By assessing the responses about the attributes quality, freshness and Healthiness, it is pursued to validate the research of Bloch (10) and Nusssbaum (?), which stated that exterior appearance of a product is an important channel to communicate information to consumers, that Product form allows to generate inferences regarding other product attributes. Also this experiment will help to validate the research from Berlkowtiz () which found that natural shapes displayed in the packaging of food products help consumers to make assumptions about the product as being more fresh healthy and of higher quality. Finally I intend to validate the research of Trueman (6) which found that products that are considered to have a good design (which I shall relate to the weight of the responses on the attribute ‘beautiful) are considered to be of superior quality, by checking whether products to be considered ‘beautiful’ on my research are also considered to be of ‘high quality’.

The inferences that I will try to make with the results of the second part of the research, a conjoint analysis of 9 different prototypes which result from the combination of three different design styles and three different sets of prices, will be dependent upon the results of the first part. If during the first experiment I am able to proof that some of the three designs are considered to be significantly more ‘beautiful’ than the others, I shall be able to validate with the results of the second experiment are aligned with the results found by Bloch. Kotler and Nussbaum when they found that given two identical products in terms of features and price, the one with the most beautiful design is preferred by respodents.

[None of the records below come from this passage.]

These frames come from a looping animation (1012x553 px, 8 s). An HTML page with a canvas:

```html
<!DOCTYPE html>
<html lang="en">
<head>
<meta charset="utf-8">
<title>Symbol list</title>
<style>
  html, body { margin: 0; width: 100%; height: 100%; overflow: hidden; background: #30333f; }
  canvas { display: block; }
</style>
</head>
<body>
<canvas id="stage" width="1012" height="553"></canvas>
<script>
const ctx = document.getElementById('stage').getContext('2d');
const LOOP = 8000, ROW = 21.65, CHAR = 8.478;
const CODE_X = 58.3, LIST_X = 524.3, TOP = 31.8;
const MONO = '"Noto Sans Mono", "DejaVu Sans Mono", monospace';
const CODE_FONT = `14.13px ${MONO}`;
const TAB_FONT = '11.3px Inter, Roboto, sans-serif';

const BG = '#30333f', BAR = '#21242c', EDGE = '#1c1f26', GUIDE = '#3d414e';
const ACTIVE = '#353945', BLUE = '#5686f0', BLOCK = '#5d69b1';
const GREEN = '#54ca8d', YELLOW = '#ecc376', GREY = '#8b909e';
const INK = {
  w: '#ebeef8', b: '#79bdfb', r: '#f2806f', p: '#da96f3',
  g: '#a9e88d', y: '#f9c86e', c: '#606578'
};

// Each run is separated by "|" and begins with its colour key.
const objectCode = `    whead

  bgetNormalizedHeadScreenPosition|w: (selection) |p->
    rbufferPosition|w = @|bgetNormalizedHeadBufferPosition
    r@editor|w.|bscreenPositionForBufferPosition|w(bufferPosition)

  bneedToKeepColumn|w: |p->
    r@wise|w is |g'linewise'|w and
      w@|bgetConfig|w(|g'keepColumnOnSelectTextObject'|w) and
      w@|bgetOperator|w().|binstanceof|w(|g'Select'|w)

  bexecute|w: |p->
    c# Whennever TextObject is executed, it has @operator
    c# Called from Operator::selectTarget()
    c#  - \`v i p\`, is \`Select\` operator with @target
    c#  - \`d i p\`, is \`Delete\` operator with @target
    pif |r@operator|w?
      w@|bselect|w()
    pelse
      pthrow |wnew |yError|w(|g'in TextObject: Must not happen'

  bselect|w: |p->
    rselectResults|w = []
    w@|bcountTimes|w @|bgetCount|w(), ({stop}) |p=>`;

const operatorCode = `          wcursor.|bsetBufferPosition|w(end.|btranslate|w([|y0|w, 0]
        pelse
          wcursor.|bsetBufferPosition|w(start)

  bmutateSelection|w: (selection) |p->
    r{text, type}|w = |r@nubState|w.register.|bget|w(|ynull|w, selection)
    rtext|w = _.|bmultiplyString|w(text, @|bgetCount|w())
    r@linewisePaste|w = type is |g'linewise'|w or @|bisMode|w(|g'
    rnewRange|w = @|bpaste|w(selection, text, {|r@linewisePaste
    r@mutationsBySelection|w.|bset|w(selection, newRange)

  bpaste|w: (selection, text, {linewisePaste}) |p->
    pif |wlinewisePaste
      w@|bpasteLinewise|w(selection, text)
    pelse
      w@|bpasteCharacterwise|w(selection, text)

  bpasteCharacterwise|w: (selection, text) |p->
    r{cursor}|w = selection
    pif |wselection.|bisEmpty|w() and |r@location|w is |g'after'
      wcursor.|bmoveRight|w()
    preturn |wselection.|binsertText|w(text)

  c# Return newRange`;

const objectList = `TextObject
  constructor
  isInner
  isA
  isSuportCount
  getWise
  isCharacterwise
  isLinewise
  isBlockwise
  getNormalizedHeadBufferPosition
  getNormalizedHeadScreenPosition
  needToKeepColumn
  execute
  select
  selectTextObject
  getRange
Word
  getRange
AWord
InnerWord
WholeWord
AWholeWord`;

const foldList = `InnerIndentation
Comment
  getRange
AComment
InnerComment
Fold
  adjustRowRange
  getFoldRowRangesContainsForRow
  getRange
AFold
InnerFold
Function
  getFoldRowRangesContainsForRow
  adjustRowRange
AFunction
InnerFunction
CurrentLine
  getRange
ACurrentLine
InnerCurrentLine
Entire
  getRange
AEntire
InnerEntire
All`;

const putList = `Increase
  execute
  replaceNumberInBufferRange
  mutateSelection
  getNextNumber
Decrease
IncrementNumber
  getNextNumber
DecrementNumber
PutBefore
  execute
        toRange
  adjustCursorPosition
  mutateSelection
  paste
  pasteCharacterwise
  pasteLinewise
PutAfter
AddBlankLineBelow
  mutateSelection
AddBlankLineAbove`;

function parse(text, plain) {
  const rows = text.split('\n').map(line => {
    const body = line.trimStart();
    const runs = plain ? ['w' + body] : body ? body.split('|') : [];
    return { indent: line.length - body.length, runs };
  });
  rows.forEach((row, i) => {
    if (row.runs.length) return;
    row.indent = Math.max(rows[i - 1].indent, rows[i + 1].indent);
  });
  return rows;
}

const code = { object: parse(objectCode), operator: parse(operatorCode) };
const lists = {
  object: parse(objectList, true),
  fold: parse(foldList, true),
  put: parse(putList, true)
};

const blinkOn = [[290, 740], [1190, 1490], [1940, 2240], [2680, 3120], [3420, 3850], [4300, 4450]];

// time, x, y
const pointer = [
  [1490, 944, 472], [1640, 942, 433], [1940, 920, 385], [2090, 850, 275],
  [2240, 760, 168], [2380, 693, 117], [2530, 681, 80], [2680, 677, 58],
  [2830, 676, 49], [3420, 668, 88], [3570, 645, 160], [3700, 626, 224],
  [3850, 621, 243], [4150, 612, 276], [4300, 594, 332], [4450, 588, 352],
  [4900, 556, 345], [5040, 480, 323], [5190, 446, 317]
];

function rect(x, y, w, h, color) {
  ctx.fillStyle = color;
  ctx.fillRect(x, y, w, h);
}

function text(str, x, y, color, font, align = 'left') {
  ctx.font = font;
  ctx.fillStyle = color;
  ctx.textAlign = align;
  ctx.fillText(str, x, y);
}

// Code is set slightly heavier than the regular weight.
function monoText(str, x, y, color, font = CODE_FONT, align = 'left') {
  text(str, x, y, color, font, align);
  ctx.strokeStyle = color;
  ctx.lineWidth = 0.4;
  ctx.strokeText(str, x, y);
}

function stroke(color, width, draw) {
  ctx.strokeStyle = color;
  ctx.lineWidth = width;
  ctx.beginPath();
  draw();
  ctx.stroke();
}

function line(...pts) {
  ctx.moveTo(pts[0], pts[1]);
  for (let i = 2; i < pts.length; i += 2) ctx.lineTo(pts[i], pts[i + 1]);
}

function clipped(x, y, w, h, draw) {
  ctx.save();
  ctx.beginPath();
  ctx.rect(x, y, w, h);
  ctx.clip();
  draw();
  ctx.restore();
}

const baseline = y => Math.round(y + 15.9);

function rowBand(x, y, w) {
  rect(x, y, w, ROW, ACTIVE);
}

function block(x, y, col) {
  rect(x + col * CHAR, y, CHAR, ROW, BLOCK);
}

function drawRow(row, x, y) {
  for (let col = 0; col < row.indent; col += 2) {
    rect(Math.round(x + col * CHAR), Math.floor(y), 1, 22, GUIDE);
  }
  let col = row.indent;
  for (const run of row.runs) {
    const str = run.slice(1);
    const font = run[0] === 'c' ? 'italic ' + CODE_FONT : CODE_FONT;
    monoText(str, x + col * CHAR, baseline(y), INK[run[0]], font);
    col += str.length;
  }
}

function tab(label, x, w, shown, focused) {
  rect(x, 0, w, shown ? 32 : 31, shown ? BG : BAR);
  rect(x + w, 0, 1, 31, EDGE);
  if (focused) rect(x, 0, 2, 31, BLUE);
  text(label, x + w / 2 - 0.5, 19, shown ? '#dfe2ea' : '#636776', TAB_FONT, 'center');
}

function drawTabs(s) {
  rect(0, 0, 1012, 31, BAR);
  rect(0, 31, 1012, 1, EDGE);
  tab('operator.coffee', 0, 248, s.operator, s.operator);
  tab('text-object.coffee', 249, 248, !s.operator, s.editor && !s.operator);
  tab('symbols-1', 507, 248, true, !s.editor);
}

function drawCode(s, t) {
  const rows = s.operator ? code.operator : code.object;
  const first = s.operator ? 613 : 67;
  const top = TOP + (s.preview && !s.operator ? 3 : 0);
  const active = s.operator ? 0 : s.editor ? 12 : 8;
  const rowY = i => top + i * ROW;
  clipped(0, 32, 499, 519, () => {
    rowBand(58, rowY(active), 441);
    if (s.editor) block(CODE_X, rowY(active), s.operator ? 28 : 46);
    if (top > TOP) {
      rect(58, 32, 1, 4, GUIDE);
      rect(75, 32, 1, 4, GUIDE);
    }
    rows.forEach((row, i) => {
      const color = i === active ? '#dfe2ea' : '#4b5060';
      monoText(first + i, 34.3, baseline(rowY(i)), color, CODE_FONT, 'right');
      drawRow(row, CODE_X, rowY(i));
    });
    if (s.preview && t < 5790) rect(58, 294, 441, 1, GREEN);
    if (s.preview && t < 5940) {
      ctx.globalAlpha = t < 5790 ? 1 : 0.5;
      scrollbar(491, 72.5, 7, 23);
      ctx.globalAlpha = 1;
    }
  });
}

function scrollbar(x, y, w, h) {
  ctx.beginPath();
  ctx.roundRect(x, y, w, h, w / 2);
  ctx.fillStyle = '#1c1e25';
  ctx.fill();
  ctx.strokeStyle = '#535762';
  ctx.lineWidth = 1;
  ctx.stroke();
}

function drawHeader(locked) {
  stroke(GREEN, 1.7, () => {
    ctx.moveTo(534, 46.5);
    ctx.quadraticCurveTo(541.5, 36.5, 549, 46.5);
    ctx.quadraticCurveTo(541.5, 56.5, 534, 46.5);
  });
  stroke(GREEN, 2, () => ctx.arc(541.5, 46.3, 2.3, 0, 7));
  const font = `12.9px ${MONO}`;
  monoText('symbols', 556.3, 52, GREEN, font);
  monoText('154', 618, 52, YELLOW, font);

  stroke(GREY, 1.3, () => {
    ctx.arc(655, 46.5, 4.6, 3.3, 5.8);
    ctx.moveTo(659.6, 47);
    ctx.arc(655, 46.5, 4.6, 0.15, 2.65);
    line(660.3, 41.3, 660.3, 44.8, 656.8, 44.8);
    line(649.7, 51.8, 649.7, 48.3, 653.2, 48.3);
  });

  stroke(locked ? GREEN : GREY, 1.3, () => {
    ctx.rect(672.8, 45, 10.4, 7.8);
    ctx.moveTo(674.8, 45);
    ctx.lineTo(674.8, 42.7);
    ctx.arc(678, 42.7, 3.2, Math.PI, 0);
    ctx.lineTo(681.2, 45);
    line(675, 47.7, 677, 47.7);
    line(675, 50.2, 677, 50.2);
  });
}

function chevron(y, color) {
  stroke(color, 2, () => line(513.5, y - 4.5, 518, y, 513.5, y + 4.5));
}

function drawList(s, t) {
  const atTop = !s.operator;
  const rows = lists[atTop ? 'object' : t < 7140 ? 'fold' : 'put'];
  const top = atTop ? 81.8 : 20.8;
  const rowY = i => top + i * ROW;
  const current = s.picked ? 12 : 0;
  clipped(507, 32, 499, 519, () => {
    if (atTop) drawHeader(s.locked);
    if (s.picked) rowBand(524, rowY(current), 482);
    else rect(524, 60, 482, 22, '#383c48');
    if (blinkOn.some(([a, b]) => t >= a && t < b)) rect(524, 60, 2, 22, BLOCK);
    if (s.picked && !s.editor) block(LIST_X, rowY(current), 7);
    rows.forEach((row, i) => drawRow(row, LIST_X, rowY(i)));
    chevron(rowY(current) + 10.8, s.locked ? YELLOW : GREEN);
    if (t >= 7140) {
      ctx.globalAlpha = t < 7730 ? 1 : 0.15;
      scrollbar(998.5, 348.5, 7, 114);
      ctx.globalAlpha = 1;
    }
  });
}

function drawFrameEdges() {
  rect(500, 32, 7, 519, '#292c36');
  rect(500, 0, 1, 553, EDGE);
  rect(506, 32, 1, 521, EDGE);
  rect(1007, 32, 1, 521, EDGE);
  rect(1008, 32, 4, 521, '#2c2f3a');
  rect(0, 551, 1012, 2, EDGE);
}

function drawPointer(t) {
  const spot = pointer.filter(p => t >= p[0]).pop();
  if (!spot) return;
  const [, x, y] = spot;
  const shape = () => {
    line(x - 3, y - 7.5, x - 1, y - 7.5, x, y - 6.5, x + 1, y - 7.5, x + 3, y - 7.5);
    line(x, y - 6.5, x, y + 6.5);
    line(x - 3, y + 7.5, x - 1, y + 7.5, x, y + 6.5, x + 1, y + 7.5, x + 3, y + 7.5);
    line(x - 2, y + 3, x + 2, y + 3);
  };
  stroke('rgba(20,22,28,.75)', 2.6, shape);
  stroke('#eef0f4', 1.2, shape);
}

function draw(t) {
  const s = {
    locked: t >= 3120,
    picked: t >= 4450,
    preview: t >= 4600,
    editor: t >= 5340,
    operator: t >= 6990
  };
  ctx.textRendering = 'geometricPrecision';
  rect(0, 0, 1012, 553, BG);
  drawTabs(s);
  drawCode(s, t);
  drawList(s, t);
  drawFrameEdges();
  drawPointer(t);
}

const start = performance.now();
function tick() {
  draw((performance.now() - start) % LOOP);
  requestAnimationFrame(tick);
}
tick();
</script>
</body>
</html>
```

At the same time I shall try to validate whether a product considered to be more ‘beautiful’ can command a higher willingness to pay, which is stated in the survey designed as the likeliness to buy the shown product. If that is proven to be the case, I will try to identify the reasons why those customers would be willing to spend more in such product by relating it to their perceptions on the other attributes of the same product, either being the subset of attributes regarding product utility, (higher quality, more natural or more healthy) , the subset of aesthetic attributes (more beautiful, more different) or both.

Finally I shall use the results of the second experiment to validate the research of Berkowitz which found that products with natural shapes tend to be considered more natural, and healthy. I shall do this by specifically analyzing the results of one of the chosen designs which portrays a picture of a natural tomato on the label. Also I shall try to refute the findings of the same author which found in previous research that attractive designs where not of any specific interest to consumers in terms of aesthetic appeal.

7.2        Methodology

7.2.1        Sample

The survey will be send to all recipients of the address domain [email protected], for which I expect a random sample of respondents within the employees of ESMT and all recipients of address [email protected], for which I expect a random sample of ESMT MBA 2009 students I believe this sample shall be repre